Vacationing family decides to restore abandoned French chateau


They’ve unearthed mysterious medieval tunnels, uncovered ancient artifacts that hint to what daily life was like , and uncovered a beautiful fresco in a salon on the first floor. (Click here or on a photo for a slideshow.) It sounds romantic, but the process of buying and restoring a property of such size and significance has been an arduous labor of love.

Join this Australian family who had been on the hunt for a vacation home in France and then stumbled on a property in need of some major TLC that captured their hearts.

“We had never planned on a chateau.
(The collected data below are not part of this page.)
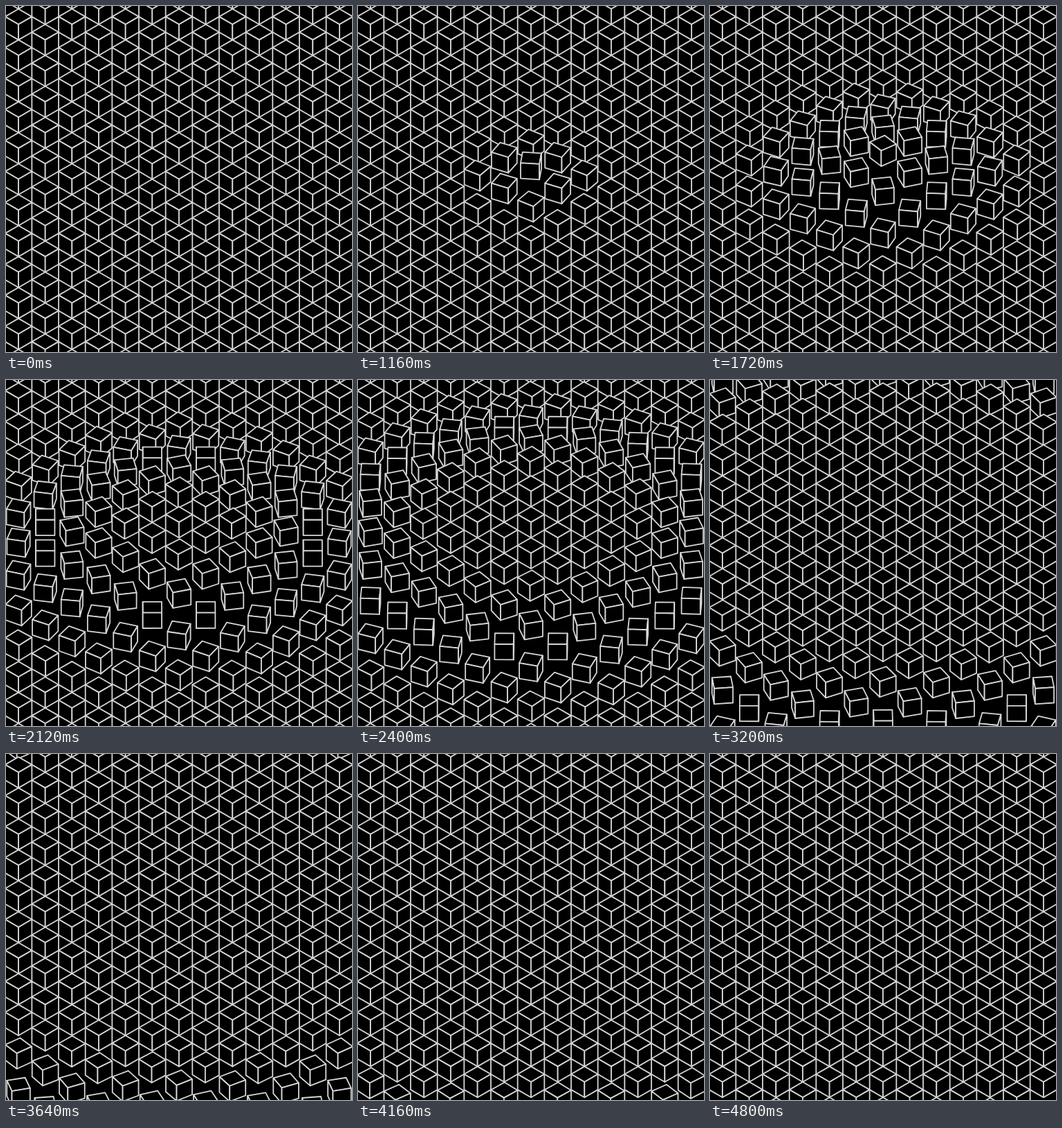
Write an HTML page with a canvas that moves like this. It is 500 by 499 pixels and loops after 4840 ms.

```html
<!DOCTYPE html>
<html lang="en">
<head>
<meta charset="utf-8">
<title>Turning cubes</title>
<style>
  html, body { margin: 0; width: 100%; height: 100%; overflow: hidden; background: #000; }
  canvas { display: block; }
</style>
</head>
<body>
<canvas id="stage" width="500" height="499"></canvas>
<script>
const ctx = document.getElementById('stage').getContext('2d');
const WIDTH = 500, HEIGHT = 499, CX = 250, CY = 249.75;
const LOOP = 4840, STEP = 40;
const RADIUS = 19.33;                  // half diagonal of a cube's top face
const TILT = 1 / Math.sqrt(3);         // isometric foreshortening of the floor
const EDGE = 2 * RADIUS * TILT;        // projected height of a vertical edge
const REACH = 9;                       // grid extent in each floor direction
const WAVE_HALF = 2.9, WAVE_START = -WAVE_HALF, WAVE_TRAVEL = 15.7;

const clamp = v => Math.min(1, Math.max(0, v));
const smooth = v => v * v * (3 - 2 * v);
const powerEase = (v, power) => v < 0.5
  ? 0.5 * (2 * v) ** power
  : 1 - 0.5 * (2 - 2 * v) ** power;

const cubes = [];
for (let i = -REACH; i <= REACH; i++) {
  for (let j = -REACH; j <= REACH; j++) {
    const x = CX + (i - j) * 2 * RADIUS;
    const y = CY + (i + j) * EDGE;
    if (x > -RADIUS && x < WIDTH + RADIUS && y > -2 * EDGE && y < HEIGHT + 4 * EDGE)
      cubes.push({ x, y, distance: Math.hypot(i, j) });
  }
}
cubes.sort((a, b) => a.y - b.y);

function face(points) {
  ctx.beginPath();
  points.forEach(([x, y]) => ctx.lineTo(x, y));
  ctx.closePath();
  ctx.fill();
  ctx.stroke();
}

function drawCube(x, y, turn) {
  // Corners run from front to right, back and left.
  const top = [0, 1, 2, 3].map(n => {
    const angle = turn + n * Math.PI / 2;
    return [x + RADIUS * Math.sin(angle), y + RADIUS * TILT * Math.cos(angle) - EDGE / 2];
  });
  const drop = ([px, py]) => [px, py + EDGE];
  const [front, right, , left] = top;
  face(top);
  face([left, front, drop(front), drop(left)]);
  if (right[0] > front[0]) face([front, right, drop(right), drop(front)]);
  // Past the half turn the corner behind the left one comes into view.
  else face([right, front, drop(front), drop(right)]);
}

function draw(time) {
  const t = clamp(time / (LOOP - STEP));
  const wave = WAVE_START + WAVE_TRAVEL * powerEase(t, 1.5);
  ctx.fillStyle = '#000';
  ctx.fillRect(0, 0, WIDTH, HEIGHT);
  ctx.strokeStyle = '#d6d6d6';
  ctx.lineWidth = 1.8;
  ctx.lineJoin = 'round';
  for (const { x, y, distance } of cubes) {
    const q = smooth(clamp(0.5 + (wave - distance) / (2 * WAVE_HALF)));
    // Each cube turns a quarter while rising into the next cell.
    const quarter = q * Math.PI / 2;
    drawCube(x, y - 2 * EDGE * q, q > 0.5 ? quarter - Math.PI / 2 : quarter);
  }
}

function tick() {
  const time = performance.now() % LOOP;
  draw(Math.floor(time / STEP) * STEP);
  requestAnimationFrame(tick);
}
tick();
</script>
</body>
</html>
```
Our French friends warned us about those,” says Karina Waters,  “But after driving down the snow-capped mountains and seeing the chateau’s grounds from the village, we were sold.”

Click here to visit their website and see how things are going.

Haussmann In Under 3 Minutes

 

Rue Monge, Paris. Example of haussmannian arch...

Rue Monge, Paris. Example of haussmannian architecture. (Photo credit: Wikipedia)

It is difficult to grasp the true enormity of Georges-Eugène Haussmann’s renovation of Paris. This massive undertaking was begun and much of it was accomplished before the age of electricity. And although it was commissioned by Emperor Napoléon III, Haussmann’s work was met with fierce opposition, and as a result he was finally dismissed by Napoleon III in 1870.

This development project involved the demolition of entire medieval neighborhoods that were over crowded and plagued with disease. In their place wide avenues, parks and squares, were built along with the construction of new sewers, fountains, aqueducts, bridges, churches, theaters, hospitals, city halls and even public toilets. The street plan and distinctive style of Paris ‘centre ville’ we all know today is largely due to the result of Haussmann’s renovation.

Here is a video we put together. We’re trying to give the viewer a feel of the scope of this grand construction project with a run time of under 3 minutes.

 

Eiffel Tower Renovation

Once condemned as ‘pointless’ and ‘monstrous’ by notable writers such as Maupassant and Zola, 125 years after its completion the La Grande Dame de Paris is finally getting a face lift. The Eiffel Tower has been under a 30 million euro construction project over the past few years and recently unveiled the result. Long overdue repairs to elevators were made that sometimes left visitors waiting in line up to 3 and 4 hours. Solar panels were installed but the most impressive feature is the new glass floor that hovers a jaw dropping 57 meters (167 feet) above the ground.

The Eiffel Tower, Paris. View from below.

Click here for an interesting article that talks about the economics behind the renovation. In 2003 the Eiffel Tower topped out at about 7 million visitors per year. So the purpose of the glass floor is to get people to spend more time in the shops before heading to the top. Talk about a rénovation intérieur au Paris!